My reading of these and other papers is that acupuncture might have a small and probably not clinically relevant effects which is hard to differentiate from bias and confounding.
Is this enough for reimbursement from the public purse?
In my view, the answer is no.

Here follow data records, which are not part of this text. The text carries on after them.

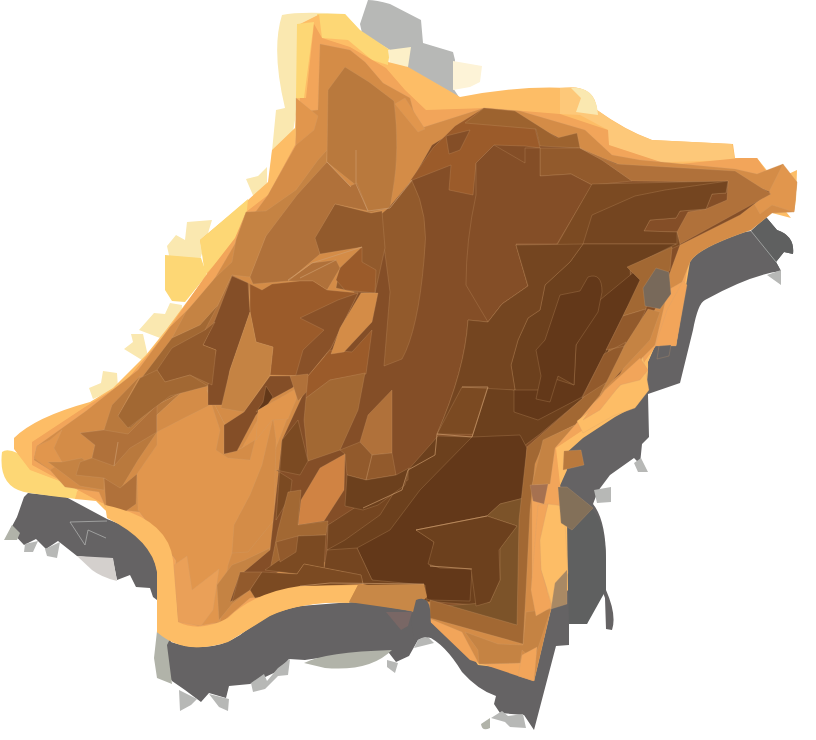
<!DOCTYPE html>
<html lang="en">
<head>
<meta charset="utf-8">
<title>Leather hide</title>
<style>
:root{--shadow:#656364;--mist:#b7b8b6;--sage:#b1b3a9;--cream:#fae8b0;--butter:#fdd775;--rim:#fdbd66;--apricot:#f2a55a;--amber:#d48c47;--sand:#e1964d;--honey:#c58343;--tan:#b9793d;--caramel:#b0713a;--umber:#a26833;--saddle:#9b5b2a;--chestnut:#925a2c;--russet:#844e27;--walnut:#7b4a22;--cocoa:#6c401d;--espresso:#633819;--olive:#7c5329;--seam:#d0a070}
html,body{margin:0;background:#fff;overflow:hidden}
svg{display:block;width:816px;height:740px}
.shadow{fill:var(--shadow)}.mist{fill:var(--mist)}.sage{fill:var(--sage)}.cream{fill:var(--cream)}.butter{fill:var(--butter)}.rim{fill:var(--rim)}.apricot{fill:var(--apricot)}.amber{fill:var(--amber)}.sand{fill:var(--sand)}.honey{fill:var(--honey)}.tan{fill:var(--tan)}.caramel{fill:var(--caramel)}.umber{fill:var(--umber)}.saddle{fill:var(--saddle)}.chestnut{fill:var(--chestnut)}.russet{fill:var(--russet)}.walnut{fill:var(--walnut)}.cocoa{fill:var(--cocoa)}.espresso{fill:var(--espresso)}.olive{fill:var(--olive)}
.leather path{stroke:var(--seam);stroke-width:.5;stroke-opacity:.5}
.leather .seams{fill:none;stroke-width:.8;stroke-opacity:.8}
</style>
</head>
<body>
<svg viewBox="0 0 816 740" role="img" aria-label="Brown leather hide with a ragged edge and grey shadow">
<g id="cast-shadow">
<path class="shadow" d="M28 493L66 497 107 519 160 540 171 642Q210 655 240 635 270 610 300 606L430 596 470 640 520 660 540 560 560 440 640 380 655 345 690 240 751 231 766 217 777 230Q795 236 793 254L784 252 776 262 781 271Q750 275 705 300 698 303 693 330L680 383 648 394 649 437 642 444 640 464 634 458 610 475 598 491 593 504Q606 520 606 560V590Q617 615 612 630L606 629 605 598 602 590Q592 594 587 624H569V645L556 646 534 730 524 715 500 713 494 704 496 696Q478 690 462 672 445 644 427 636L418 640 409 656 396 662 389 653Q330 656 305 660L289 659 278 671 250 684 229 686 226 698 209 693 201 702 185 690 172 681 157 660V600L153 597 150 588 136 587 130 575 117 580 113 560 77 556 58 541 46 549 36 539 24 545 10 530 17 517 24 497Z"/>
<path class="mist" d="M368 0Q376 0 390 4L421 20 423 43 453 52 455 60 453 88 459 97 408 68 390 50 362 33 360 24ZM25 544L38 541 33 552 24 552ZM45 549L60 542 57 558 47 556ZM179 690L197 699 191 705 180 711ZM209 694L229 699 228 711 219 707ZM251 683L264 674 267 681 278 668 290 659 288 675 278 676 265 689 253 692ZM387 660L398 663 395 673 387 667ZM418 640L426 635 434 643 414 648ZM491 718L502 711 508 716 523 714 526 728 510 727 505 722ZM594 490L611 487 611 502 597 503ZM634 463L641 458 648 472 638 472ZM767 275L781 270 781 285Z"/>
<path class="sage" d="M157 631L173 633 167 645 172 684 157 678 154 658ZM304 663Q325 652 392 650 370 672 325 668ZM4 540L12 525 20 533 17 540ZM490 718V728Q482 732 481 724Z"/>
<path fill="#d4d0cd" d="M77 556L113 558 117 581Q101 577 92 570Z"/>
<path fill="#5f6060" d="M590 508Q605 518 606 560V590L587 624H569L567 530ZM751 231L766 217 777 230Q795 236 793 254L784 252 776 262 781 271Z"/>
<path fill="none" stroke="#b7b8b6" stroke-width=".7" d="M107 521L70 522 85 545 88 530 106 538M751 231L776 262"/>
</g>
<g id="pale-edge">
<path class="cream" d="M282 15Q300 11 345 14L362 33 350 40 320 30 300 90 290 150 270 172 276 110 285 108Q271 50 282 15ZM246 179L258 176 267 167 267 183 255 200ZM167 246L176 235 185 240 187 222 212 220 200 260 170 260ZM139 330L154 313 165 314 170 303 182 305 181 322 160 338ZM124 349L133 342 131 334 143 334 150 365ZM89 388L101 383 103 371 117 373 118 388 93 399Z"/>
<path class="butter" d="M165 255L201 258 207 275 185 302 172 301 165 290ZM317 14H345L360 30 390 50 388 65 360 58 320 37ZM2 452Q10 446 32 462L40 472 78 488 76 499Q35 494 24 492 -2 486 2 452Z"/>
<path fill="#fcf0c8" d="M388 50L411 47 408 67 390 65Z"/>
<path fill="#fdf3d7" d="M453 61L482 66 480 82 470 87 453 90Z"/>
</g>
<g id="hide-rim">
<path class="rim" d="M300 24L320 14 330 27 350 38 388 62 408 67 460 97Q520 85 570 88 592 86 597 110 625 130 652 140L733 144 735 158 757 158 769 173 783 164 782 177 797 170 796 200 794 212 783 208 791 218 772 213 751 230Q697 248 690 262L676 346 655 346 648 362Q649 390 637 405L615 417 583 438 564 455 567 470 558 490 567 520 568 590 551 609 534 681 520 670 478 665 455 630 430 622 413 610 370 603Q310 599 270 615 240 635 228 642 187 656 157 632V570Q150 535 105 510L96 501 75 499 78 488 30 470 14 449 14 438Q35 417 90 402L113 388 146 355 166 330 186 303 207 275 200 240 248 200 268 182 272 150 295 128 297 90Z"/>
<path fill="#fdc879" d="M560 88Q595 83 597 110 625 131 652 140L732 144 735 160 640 163 608 150V130L580 115 560 114Z"/>
<path class="cream" d="M571 88Q596 86 598 115L576 112 581 98Z"/>
<path class="butter" d="M297 24L314 22 304 98 296 98ZM200 240L248 199 245 230 228 250 205 275ZM319 14L345 15 360 31 388 50 388 65 372 60 348 40 322 38Z"/>
<path class="apricot" d="M314 24L322 38 350 47 386 68 405 90 426 110 487 108 560 114 608 130 609 145 670 165 740 158 757 158 768 174 690 250 676 346 658 343 640 368 610 408 583 430 556 448 564 520 547 590 533 681 470 660 420 612 355 594Q300 580 270 600L210 632 178 625Q174 535 130 515L100 502 32 465V442L85 407 125 382 165 334 204 278 235 238 246 212 268 195 295 145 300 98 306 98Z"/>
</g>
<g id="outer-leather" class="leather">
<path class="amber" d="M320 44L350 50 365 62 383 83 410 98 418 129 484 108 520 111 585 130 612 155 640 160 735 169 757 174 783 164 782 177 797 182 794 212 772 213 751 230Q697 248 690 262L682 282 668 290 655 345 625 375 583 412 544 440 532 500 532 590 551 609 534 681 522 663 479 664 462 632 411 611 350 600 350 586 250 598 220 624 178 618 176 560 140 512 106 508 99 492 65 487 50 470 34 460 37 446 86 411 138 370 170 327 208 290 246 225 268 195 296 145 297 112 318 110Z"/>
<path class="sand" d="M296 98L318 116 314 130 296 145ZM405 98L425 129 418 132 395 104ZM752 200L768 194 783 164 797 182 794 212 772 205 760 214ZM50 440L62 430 54 448 62 462 50 470 34 458 37 446Z"/>
<path class="honey" d="M246 212L266 211 296 190 318 160 327 150 326 170 285 215 266 236 250 277 232 275 218 305 200 325 172 338 186 312 215 278 232 262 236 240ZM48 462L62 462 82 458 104 478 104 490 80 486Z"/>
<path class="tan" d="M345 67L369 82 394 101Q400 150 393 190L390 208 368 213 357 186 327 162 328 90Z"/>
<path class="caramel" d="M327 162L350 186 357 183 368 211 335 204 316 238 320 254 288 281 253 284 250 277 266 236 297 195Z"/>
<path class="umber" d="M172 338L200 325 218 305 215 322 200 352 212 362 208 386 182 392 157 405 128 434 105 440 118 416 140 380Z"/>
<path class="tan" d="M104 430L112 405 140 376 118 416 130 428 157 405 182 392 158 414 157 432 138 460 120 490 104 478 76 475 80 462 92 458 95 445 80 433Z"/>
<path class="caramel" d="M92 458L95 445 80 433 104 430 128 434 157 405 157 432 130 448 114 466ZM104 478L120 488 137 474 136 504 119 516 106 505Z"/>
<path class="sand" d="M157 415L207 390 225 425 224 454 242 448 262 412 299 388 273 455 274 500 260 530 232 553 228 565 220 622 198 626 178 618 176 560 138 510 137 474 157 445Z"/>
<path class="amber" d="M157 415L182 392 207 386 210 405 188 416 157 432ZM207 390L225 425 224 454 242 448 255 440 250 460 228 458 216 450 220 430Z"/>
<path class="amber" d="M273 418L276 440 274 520 248 552 232 553 234 525 250 495 262 465Z"/>
<path fill="#eaa058" d="M187 556L192 590 219 569 213 610 201 626 178 622 174 565Z"/>
<path class="honey" d="M232 565L245 560 270 548 268 560 250 590 232 604 219 620 217 585ZM465 632L498 644 523 645 526 612 551 609 534 660 522 650 520 663 479 664 478 650Z"/>
<path class="apricot" d="M522 655L537 647 534 681 518 676Z"/>
</g>
<g id="middle-leather" class="leather">
<path class="russet" d="M466 124L540 128 580 149 620 165 735 177 770 192 740 215 680 245 660 300 620 374 583 405 540 438 525 500 518 625 425 601 360 580 320 560 278 572 230 602 239 576 270 550 282 440 305 390 340 330 370 250 385 212 412 180 432 145Z"/>
<path class="saddle" d="M484 108L535 128 540 148 525 146 494 145 476 163 473 195 449 190 451 165 410 181 433 148 455 126Z"/>
<path class="russet" d="M446 136L470 130 460 150 449 154Z"/>
<path fill="#9d632f" d="M484 108L515 111 545 130 557 138 577 133 580 148 540 146 536 129 465 123Z"/>
<path class="chestnut" d="M540 148H580L602 160 632 181 592 185 571 174 540 176ZM412 181Q430 215 424 260 418 330 402 359L384 366 390 292 380 215 392 205Z"/>
<path class="russet" d="M494 145L525 163V148L540 148 540 176 571 174 592 185 557 244H516L528 286 502 304 488 322 466 285Q466 240 476 195V163Z"/>
<path class="caramel" d="M580 148L616 164 735 171 771 194 680 244 677 232 688 212 706 209 727 200 728 182 632 181 602 160Z"/>
<path class="walnut" d="M592 184L728 181 726 193 712 194 706 209 680 211 676 218 650 220 644 231 677 232 680 245 630 267 632 310 590 390 525 435 437 434Q465 370 468 320L488 322 502 304 528 286 516 245H557Z"/>
<path fill="#744520" d="M592 215L635 196 665 190 728 181 726 193 712 194 706 209 680 211 676 218 650 220 644 231 677 232V244H583Z"/>
<path class="cocoa" d="M583 244H676L630 267 632 310 607 354 583 398 540 434 524 446 526 499 520 560 500 600 475 605 425 601 360 580 327 552 328 525 365 505 408 470 438 436 472 437 488 386 515 390 511 365 518 340 528 318 540 310 545 285 570 262Z"/>
<path fill="#744520" d="M583 244L570 262 545 285 540 310 528 318 518 340 511 365 515 390 462 387 437 434Q465 370 468 320L488 322 502 304 528 286 516 245Z"/>
<path class="espresso" d="M600 300L640 267 648 273 626 310 604 355 582 397 538 420 514 412 514 390 538 390 552 378 574 385 576 345Z"/>
<path class="espresso" d="M588 277Q602 272 602 292L598 312 576 345 574 385 558 376 550 402 536 399 541 376 536 350 545 340 553 316 560 295 580 291Z"/>
<path class="espresso" d="M472 437L520 435 527 448 524 498 500 504 487 516 416 530 434 542 430 566 472 569 470 601 430 600 372 580 357 548 390 530 420 490Z"/>
<path class="olive" d="M487 516L500 504 524 498 518 626 440 606 470 604 490 602 500 580 500 548 517 526Z"/>
<path class="cocoa" d="M416 530L487 516 517 526 499 550 500 580 490 602 476 606 471 569 440 568 428 564 434 542Z"/>
<path fill="#744520" d="M327 550L357 548 372 580 425 585 427 601 363 584 361 575 324 568ZM328 525L362 503 408 480 408 470 380 515 345 540 327 550Z"/>
</g>
<g id="left-folds" class="leather">
<path class="chestnut" d="M320 254L315 238 335 204 371 213 382 211 385 248 375 293 355 292 336 288 340 268 362 247Z"/>
<path class="saddle" d="M340 268L362 247V262L376 270 375 293 345 290 336 280Z"/>
<path class="caramel" d="M288 281L312 263 336 260 340 268 327 290 313 281ZM232 275L250 284 248 312 230 300 212 330 205 330 218 305Z"/>
<path class="saddle" d="M250 284L262 290 272 284 300 281 313 281 327 290 358 293 331 348 308 376 270 375 273 347 256 342 250 312Z"/>
<path fill="#895128" d="M300 318L338 300 358 293 331 348 308 376 295 378 303 350 324 330Z"/>
<path class="russet" d="M232 276L248 283 250 312 230 370 224 405 208 405 208 385 216 350 203 345 215 320Z"/>
<path class="chestnut" d="M172 348L205 330 215 322 203 345 216 350 212 385 190 375 165 382 157 370Z"/>
<path class="umber" d="M140 378L157 370 165 382 190 375 208 386 170 396 128 428 118 416Z"/>
<path class="honey" d="M250 312L256 342 273 347 270 375 244 412 221 408 230 370Z"/>
<path class="russet" d="M224 425L244 412 270 376 308 376 292 388 270 400 256 415 237 451 224 454Z"/>
<path class="espresso" d="M266 386L273 397 268 404 256 412 263 402Z"/>
<path class="sand" d="M299 387L296 400 288 419 272 420 256 440 258 410 280 398Z"/>
<path class="caramel" d="M290 376L308 374 310 388 298 401Z"/>
<path class="saddle" d="M308 376L330 350 352 352 372 330 366 374 330 380 306 398Z"/>
<path class="amber" d="M361 293H378L372 322 344 352 331 354 340 328Z"/>
<path class="umber" d="M306 398L330 380 365 373 358 410 340 450 308 461 304 420Z"/>
<path class="caramel" d="M392 390V453L372 455 360 442 368 415Z"/>
<path class="chestnut" d="M372 455L392 453 396 475 366 480ZM340 450L360 442 372 455 366 480 347 475 345 454Z"/>
<path class="cocoa" d="M347 475L366 480 396 475 409 468 405 485 378 505 363 510 345 506Z"/>
<path class="walnut" d="M276 470L292 480 290 497 276 520 282 440 298 420 308 461 300 475Z"/>
<path fill="#d08343" d="M345 454L344 490 324 521 298 525 301 500 320 468Z"/>
<path class="umber" d="M288 492L301 490 298 525 328 521 326 535 298 536 282 558 270 570 278 530Z"/>
<path class="walnut" d="M298 536L326 535 324 568 304 564 297 574 265 570 282 558Z"/>
<path class="chestnut" d="M276 542L298 536 296 552 280 562ZM240 572L262 572 250 590 232 602Z"/>
<path class="walnut" d="M262 572L297 574 304 564 361 575 363 584 320 586 255 598 250 590Z"/>
</g>
<g id="right-flank" class="leather">
<path class="umber" d="M640 309L625 345 600 395 575 425 545 440 535 464 530 510 526 590 523 644 430 618V600L517 625 519 520 527 447 583 398 607 354 627 310Z"/>
<path class="umber" d="M627 267L672 247 670 270 650 288 646 309 623 316 640 280Z"/>
<path class="chestnut" d="M623 316L646 309 630 345 606 350ZM604 354L626 342 610 380 582 398Z"/>
<path class="honey" d="M648 309L660 312 650 340 620 372 600 395 625 345ZM543 440L575 425 555 448 550 484 532 485Z"/>
<path class="rim" d="M548 504L564 506 568 573 552 605 541 570 538 538ZM643 357L649 390 635 408 613 416 583 433 577 421 605 400 633 373Z"/>
<path class="apricot" d="M683 281L687 285 676 346H655L667 310ZM538 505L548 504 540 540 541 570 552 607 536 616 531 590ZM640 358L648 370 640 380 620 385 600 410 583 420 605 390Z"/>
<path fill="#78695a" d="M656 268L669 272 671 294 660 309 645 306 643 288Z"/>
<path fill="#a67150" d="M530 485L548 484 544 504 533 501Z"/>
<path fill="#837059" d="M558 487L567 487 593 508 572 530 561 523Z"/>
<path fill="#a98964" d="M567 570V604L551 609 555 583Z"/>
<path class="tan" d="M564 451L581 450 584 465 563 470Z"/>
<path class="shadow" d="M659 346L671 345 669 356 657 359Z"/>
</g>
<g id="lower-rim">
<path class="rim" d="M105 505Q168 518 173 560L178 622Q200 633 228 618 255 592 300 586L358 585 349 603Q305 600 270 616 240 635 227 641 185 657 157 632V572Q152 540 107 518Z"/>
<path fill="#c88847" d="M358 585L424 584 427 597 412 611 349 602Z"/>
<path fill="#796765" d="M386 612H412L408 626 401 630Z"/>
<path class="shadow" d="M416 600Q428 595 430 609L431 625 446 640 425 637 414 640 411 620Z"/>
</g>
<g id="creases" class="leather">
<path class="seams" d="M327 162L351 187M356 150V184L368 211 390 208 412 180M288 280L312 263 362 247M300 278L336 260M462 387H488L472 437 437 434 435 455 408 470 402 490 363 508M416 530L487 516M430 566L472 569M300 586L330 583 424 584M114 466L118 442"/>
</g>
</svg>
</body>
</html>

I am sure that others will have different interpretations of the published evidence. If so, you have until 14 February to write to the CMS.